The range any types of qualifications quoted by Counsellors and Therapists can be confusing, even people in the field can struggle to have a full knowledge of the different types of training, accreditations and how long a time it takes to achieve them, and indeed how difficult or easy they are to obtain. What I will cover here are the main qualification routes in the fields we operate in, together with an outline of the difference between Membership and Accreditation to I hope help with navigating the maze.....
Membership is probably the easiest to clarify, Membership can be simply that, a person has applied for and joined a body or organisation that has a role and function within the field, membership criteria has tightened considerably in recent years, however it does not guarantee that if someone has a membership they are fully competent at this stage. Some memberships are relatively easy to obtain, some quite difficult.
Accreditation is a step up, a person with an accredited membership has been found to have a sufficient level of experience, skill and training, usually accreditation takes around two years post qualification to obtain, so look out for Accredited Member in addition to accredited training. Professional accreditation can then rise higher, Fellowships, Masters Degrees, Doctorates etc.
Training can take many different routes and take varying amounts of time, one thing to look for when searching for a Counsellor or Therapist is 'padding out' of qualifications, a 'Certificate in Body Awareness' or 'Certificate in Drug Awareness' may be a day course, if our Practitioners have attended such courses we don’t pad out their qualifications by listing them.
Some training courses/ accreditations, how long they can take to finish and general requirements:
- NLP Practitioner: from 18 days study over 6 a month period.
- Certificate in Counselling: 1 year part time study
- Diploma in Counselling: 3 years part time study in a private Training Centre, a College or University, additional requirements for personal development and supervised practice
- Diploma / Certificate in Psychotherapy: from 3 to 4 years part time study in a private Training Centre or University, requirements for longer personal periods of development and additional psychiatric placement.

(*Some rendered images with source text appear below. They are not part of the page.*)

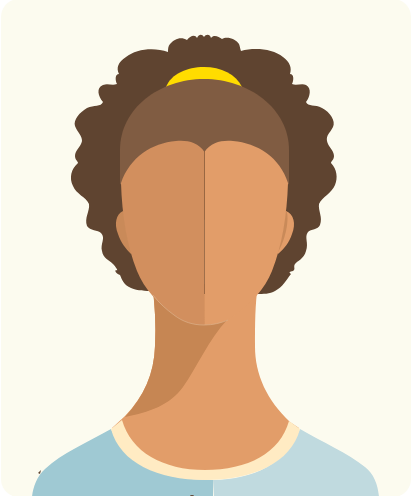
<!DOCTYPE html>
<html lang="en">
<head>
<meta charset="utf-8">
<title>Avatar portrait</title>
<style>
:root {
  --page: #ffffff;
  --card: #fcfbef;
  --hair: #5f4430;
  --hair-cap: #805c42;
  --band: #ffdc00;
  --skin: #e29d69;
  --skin-shade: #d28f5e;
  --neck-shade: #c68653;
  --ear-shade: #c98a59;
  --collar: #ffebc3;
  --shirt: #9fc9d3;
  --shirt-light: #c0dadf;
}
html, body { margin: 0; background: var(--page); overflow: hidden; }
.avatar { display: block; width: 412px; height: 496px; }
.card { fill: var(--card); }
.hair { fill: var(--hair); }
.hair-cap { fill: var(--hair-cap); }
.band { fill: var(--band); }
.skin { fill: var(--skin); }
.skin-shade { fill: var(--skin-shade); }
.neck-shade { fill: var(--neck-shade); }
.ear-shade { fill: var(--ear-shade); }
.collar { fill: var(--collar); }
.shirt { fill: var(--shirt); }
.shirt-light { fill: var(--shirt-light); }
.centre-line { stroke: #8d5f3c; stroke-width: 0.8; }
.chin-line { fill: none; stroke: #dcb08a; stroke-width: 0.7; }
</style>
</head>
<body>
<svg class="avatar" viewBox="0 0 412 496" role="img" aria-label="Faceless avatar with curly brown hair, a yellow hair band and a light blue shirt">
  <defs>
    <clipPath id="card-shape"><rect x="1" y="-1" width="410" height="498" rx="18"/></clipPath>
  </defs>
  <rect class="card" x="1" y="-1" width="410" height="498" rx="18"/>
  <g clip-path="url(#card-shape)">
    <path class="hair" d="M204 37
      C206 34 210 34 211 38 C214 34 219 37 222 39 C227 36 236 39 239 44 C240 46 240 49 241 51
      C255 47 273 49 283 57 C290 62 292 68 290 74 C294 74 294 80 292 84 C296 86 302 83 306 85 C312 88 310 97 306 102
      C308 107 315 104 322 108 C330 112 336 121 333 127 C330 133 326 135 327 141 C328 147 334 150 334 156 C334 160 331 161 331 163
      C337 169 338 178 335 185 C332 193 322 197 319 204 C318 211 323 217 320 225 C318 230 311 229 308 232 C304 237 309 243 306 251
      C304 259 297 261 295 264 C293 267 296 269 293 271 C290 272 288 272 291 274 C286 280 283 287 275 291 C270 294 263 294 257 294
      L204 200 L153 291
      C145 291 138 291 131 288 C124 285 122 280 120 275 C117 274 114 271 116 270 C119 272 116 267 113 264 C109 260 103 258 102 251
      C100 244 106 238 101 233 C98 230 90 231 87 226 C84 218 90 211 89 204 C86 197 76 194 73 186 C69 178 71 169 78 163
      C78 161 75 160 75 156 C75 150 81 147 82 141 C82 135 77 132 75 126 C73 120 80 112 87 108 C94 105 101 107 103 102
      C98 96 96 88 103 85 C108 83 112 86 117 84 C115 80 115 74 119 74 C116 68 118 62 126 57 C136 49 154 47 168 52
      C168 49 168 46 170 44 C174 39 181 36 187 40 C190 36 195 34 197 38 C199 34 202 34 204 37 Z"/>
    <path class="band" d="M166 87 C171 74 187 67 204 67 C221 67 236 74 242 87 L204 94 Z"/>
    <path class="hair-cap" d="M120 184 V150 C120 108 160 79 204 79 C248 79 289 108 289 150 V184 L204 220 Z"/>
    <g class="ears">
      <path class="ear-shade" d="M123 211 C116 214 114 224 118 234 C121 243 126 249 131 254 L134 225 Z"/>
      <path class="skin" d="M286 211 C294 214 296 224 292 234 C289 243 284 249 278 254 L276 225 Z"/>
      <path class="ear-shade" d="M286 211 C288 212 288 222 286 231 C284 240 281 247 277 254 L276 225 Z"/>
    </g>
    <path class="skin" d="M152 284 C155 304 156 325 155 346 C154 374 144 396 125 416 L112 428 C130 490 280 490 299 428 L290 422 C267 400 255 375 255 346 C255 325 255 305 258 284 Z"/>
    <path class="neck-shade" d="M152 284 C155 304 156 325 155 346 C154 374 144 396 125 417 C150 412 170 405 183 387 C197 367 209 339 227 320 L240 300 Z"/>
    <g class="face">
      <path class="skin-shade" d="M204.500 152 C198 142 187 140 176 141 C152 143 130 157 121 183 C122 215 127 246 137 271 C144 289 159 304 174 315 C183 322 193 325 204.500 325 Z"/>
      <path class="skin" d="M204.500 152 C211 142 222 140 233 141 C257 143 280 157 288 183 C287 215 282 246 272 271 C265 289 250 304 235 315 C226 322 216 325 204.500 325 Z"/>
      <path class="chin-line" d="M153 295 C159 303 167 310 174 315 C183 322 193 325 204 325 C213 325 221 323 228 320"/>
      <line class="centre-line" x1="204.500" y1="151" x2="204.500" y2="294"/>
    </g>
    <g class="top">
      <path class="shirt" d="M32 497 C33 487 37 476 45 469 C62 453 88 442 111 429 C125 464 158 480 213 480 V497 Z"/>
      <path class="shirt-light" d="M379 497 C378 485 374 474 365 467 C348 453 322 442 300 429 C285 464 255 479 213 480 L214 497 Z"/>
      <path class="collar" d="M122 420 L111 429 C120 463 158 480 205 480 C253 480 291 463 300 429 L289 421 C280 453 248 470 205 470 C163 470 131 452 122 420 Z"/>
      <ellipse class="hair" cx="192" cy="496" rx="2" ry="1"/>
      <path class="hair" d="M38 473 L41 470 L40 474 Z"/>
    </g>
  </g>
</svg>
</body>
</html>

- Masters Certificate in Counselling or Psychotherapy: usually 2 to 3 additional years together with a thesis in a University.
- Accredited Member: varies somewhat, requires a Certificate or Diploma from a pre-accredited course, but with additional professional development over and above that, a further period of supervised practice and either a written or examined live demonstration of working to a high standard.
For further information on Accreditation Organisations, see my post on five things to look for in a therapist.
I was fortunate, I had someone recommended to me by a colleague when I was in distress many years ago, and the Therapist I saw had the experience and skills to help me with the challenging path that lay ahead, however we do still sometimes see clients at LCCP who have had less that satisfactory experiences before coming to us, so I hope this helps you in deciding what course to take, if you have any questions feel free to ask.